1. Use your dishwasher. Believe it or not, running a dishwasher for a full load uses less water than washing dishes by hand with the water running. And with most dishwashers today, you don’t even need to rinse the plates before you load them.
2. Turn ’em off at night. Computers, cell-phone chargers, gaming consoles – they all continue to suck up power while you sleep. Turning them off takes only seconds, and you’ll even notice the difference on your electric bill.
3. Cup bugs; don’t kill them. Got a bee in the house? Instead of unloading a stream of toxic insecticide, try this easy trick. Put a clear glass over the critter when it’s on a flat surface, such as a window. Next, slide a sheet of paper under the glass. Then just hold the glass out the window or back door and let the bug fly free.
4. Try organic produce – but only when it really counts. Studies show that pesticides in tubers and root veggies, like potatoes and carrots, are in the body of the veggie itself, so washing or peeling doesn’t get rid of them. Changing to widely available organic root vegetables won’t put much of a dent in your wallet, and your family and the earth will be ingesting fewer pesticides.

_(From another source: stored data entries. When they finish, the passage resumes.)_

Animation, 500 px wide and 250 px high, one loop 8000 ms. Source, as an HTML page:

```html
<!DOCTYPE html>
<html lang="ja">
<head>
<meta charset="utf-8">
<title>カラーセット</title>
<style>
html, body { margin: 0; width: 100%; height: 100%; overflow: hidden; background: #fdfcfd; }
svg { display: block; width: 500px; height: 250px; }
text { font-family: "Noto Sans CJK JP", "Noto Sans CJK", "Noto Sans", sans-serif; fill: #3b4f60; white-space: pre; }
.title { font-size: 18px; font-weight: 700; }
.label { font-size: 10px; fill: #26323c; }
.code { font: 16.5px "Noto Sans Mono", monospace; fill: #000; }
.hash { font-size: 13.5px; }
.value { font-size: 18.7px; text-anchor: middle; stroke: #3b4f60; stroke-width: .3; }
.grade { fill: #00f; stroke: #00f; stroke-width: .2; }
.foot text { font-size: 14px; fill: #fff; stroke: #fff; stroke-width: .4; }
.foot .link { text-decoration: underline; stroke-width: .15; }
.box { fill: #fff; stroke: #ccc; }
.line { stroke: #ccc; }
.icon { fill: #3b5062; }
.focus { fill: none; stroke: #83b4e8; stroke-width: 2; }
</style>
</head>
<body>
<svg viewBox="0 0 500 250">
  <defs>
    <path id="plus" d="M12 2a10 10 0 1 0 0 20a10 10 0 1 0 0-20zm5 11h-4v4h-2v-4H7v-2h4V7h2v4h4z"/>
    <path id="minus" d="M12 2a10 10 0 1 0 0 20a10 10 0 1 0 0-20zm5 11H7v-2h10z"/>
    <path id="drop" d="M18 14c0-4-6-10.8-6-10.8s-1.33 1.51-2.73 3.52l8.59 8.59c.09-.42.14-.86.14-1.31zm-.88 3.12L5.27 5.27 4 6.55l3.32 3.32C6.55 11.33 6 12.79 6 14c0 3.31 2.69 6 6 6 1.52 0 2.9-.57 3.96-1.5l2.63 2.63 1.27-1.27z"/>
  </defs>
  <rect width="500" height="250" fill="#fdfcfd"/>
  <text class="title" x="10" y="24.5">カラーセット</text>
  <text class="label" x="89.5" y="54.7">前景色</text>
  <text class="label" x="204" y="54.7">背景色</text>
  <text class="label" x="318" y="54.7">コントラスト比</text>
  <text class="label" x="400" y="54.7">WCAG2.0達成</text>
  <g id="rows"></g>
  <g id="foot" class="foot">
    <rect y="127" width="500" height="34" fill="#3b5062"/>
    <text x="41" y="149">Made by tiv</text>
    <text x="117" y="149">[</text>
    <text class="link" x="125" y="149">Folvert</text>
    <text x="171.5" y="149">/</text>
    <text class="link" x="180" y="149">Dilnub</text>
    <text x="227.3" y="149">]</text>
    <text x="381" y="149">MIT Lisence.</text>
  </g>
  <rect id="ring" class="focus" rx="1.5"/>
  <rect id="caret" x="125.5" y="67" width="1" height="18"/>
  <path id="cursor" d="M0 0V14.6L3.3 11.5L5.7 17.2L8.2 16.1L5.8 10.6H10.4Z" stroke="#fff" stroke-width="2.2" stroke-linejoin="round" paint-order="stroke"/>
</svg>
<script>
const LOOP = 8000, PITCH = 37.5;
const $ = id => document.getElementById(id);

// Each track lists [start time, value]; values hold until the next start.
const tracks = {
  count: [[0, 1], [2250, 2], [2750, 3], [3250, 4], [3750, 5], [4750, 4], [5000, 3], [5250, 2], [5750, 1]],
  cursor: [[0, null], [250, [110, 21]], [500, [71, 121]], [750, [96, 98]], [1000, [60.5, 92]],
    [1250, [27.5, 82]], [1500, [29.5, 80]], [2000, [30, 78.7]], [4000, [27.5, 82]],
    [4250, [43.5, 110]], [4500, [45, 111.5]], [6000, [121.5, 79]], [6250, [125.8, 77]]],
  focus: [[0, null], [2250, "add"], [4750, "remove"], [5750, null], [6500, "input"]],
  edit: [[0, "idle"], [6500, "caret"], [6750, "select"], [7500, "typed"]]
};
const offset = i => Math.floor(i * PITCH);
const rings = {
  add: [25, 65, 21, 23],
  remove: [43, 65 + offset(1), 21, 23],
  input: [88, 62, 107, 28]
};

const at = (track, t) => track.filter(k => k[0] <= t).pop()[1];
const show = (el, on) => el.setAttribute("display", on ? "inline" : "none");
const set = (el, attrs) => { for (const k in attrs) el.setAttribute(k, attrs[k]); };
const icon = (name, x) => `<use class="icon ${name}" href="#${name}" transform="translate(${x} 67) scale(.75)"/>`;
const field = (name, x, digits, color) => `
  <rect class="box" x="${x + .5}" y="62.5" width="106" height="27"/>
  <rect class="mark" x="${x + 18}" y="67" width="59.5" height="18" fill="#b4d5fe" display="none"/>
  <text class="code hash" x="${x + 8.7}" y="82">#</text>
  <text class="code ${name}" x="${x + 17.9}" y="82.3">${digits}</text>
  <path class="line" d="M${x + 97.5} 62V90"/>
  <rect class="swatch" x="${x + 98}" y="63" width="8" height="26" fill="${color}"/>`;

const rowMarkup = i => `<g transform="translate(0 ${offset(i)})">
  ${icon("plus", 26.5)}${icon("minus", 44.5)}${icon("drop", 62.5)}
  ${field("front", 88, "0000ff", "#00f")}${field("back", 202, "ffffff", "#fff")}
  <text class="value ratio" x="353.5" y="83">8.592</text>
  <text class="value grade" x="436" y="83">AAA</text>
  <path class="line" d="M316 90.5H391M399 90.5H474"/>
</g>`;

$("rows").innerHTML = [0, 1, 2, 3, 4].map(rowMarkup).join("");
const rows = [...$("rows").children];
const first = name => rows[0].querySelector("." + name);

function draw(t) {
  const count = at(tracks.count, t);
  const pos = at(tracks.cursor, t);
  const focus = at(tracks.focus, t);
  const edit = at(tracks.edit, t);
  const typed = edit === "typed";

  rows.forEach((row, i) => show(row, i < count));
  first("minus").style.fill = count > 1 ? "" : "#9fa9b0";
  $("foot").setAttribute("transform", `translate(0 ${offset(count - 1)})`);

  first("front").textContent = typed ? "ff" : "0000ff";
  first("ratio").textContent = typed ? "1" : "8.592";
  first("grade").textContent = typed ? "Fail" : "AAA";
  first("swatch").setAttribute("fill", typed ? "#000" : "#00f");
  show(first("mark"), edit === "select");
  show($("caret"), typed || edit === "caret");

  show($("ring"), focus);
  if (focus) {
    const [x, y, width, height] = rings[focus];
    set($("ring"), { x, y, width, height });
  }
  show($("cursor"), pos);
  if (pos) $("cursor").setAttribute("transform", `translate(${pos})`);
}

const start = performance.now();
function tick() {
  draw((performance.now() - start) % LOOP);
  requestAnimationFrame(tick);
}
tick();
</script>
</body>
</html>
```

5. Check your tire pressure. Your car manual (or the manufacturer’s website) will list the proper inflation. Whether you drive a hybrid or a Humvee, your gas mileage will improve when your tires are properly inflated. And better mileage will conserve natural resources and your hard-earned cash.
6. Knot your plastic bags. Sure, in the ideal world, you bring your own organic-cotton carrier bags when you shop, and you always recycle your plastic bags at the supermarket. But sometimes real life doesn’t work out quite like that. So before you toss a bag in the trash, take two seconds to tie a knot in the middle. Why? The knot weighs the bag down, so it’s less likely to pollute trees and waterways.
7. Run full laundry loads. A small load uses more than half the water of a large load, so doing one full load is more efficient than doing a couple of smaller ones. And try switching from hot to cold or warm water for most loads – 90 percent of the energy used by a washing machine comes from just heating the water!
8. Go vintage. If it’s good enough for Julia Roberts and Angelina Jolie, it’s good enough for you. The next time you need a party dress, hit your local vintage shop instead of the mall. You can find some real treasures and save yourself some real cash.
9. Boil only as much water as you need. Just making a cup or two of tea or cocoa? Don’t fill the kettle all the way. Heating up an overfilled kettle takes more time and uses more power. Try an electric kettle instead – it brings water to a boil faster than your stove, and most have a fill line so you can easily see how much water you’re putting in.
10. Turn off the tap when you brush your teeth. Keeping the faucet running can waste four gallons of water each time. Multiply that by twice a day and four people, and that’s 32 gallons of wasted water every day! Put a sticky note on the bathroom mirrors to remind everyone, and it’ll become second nature in no time.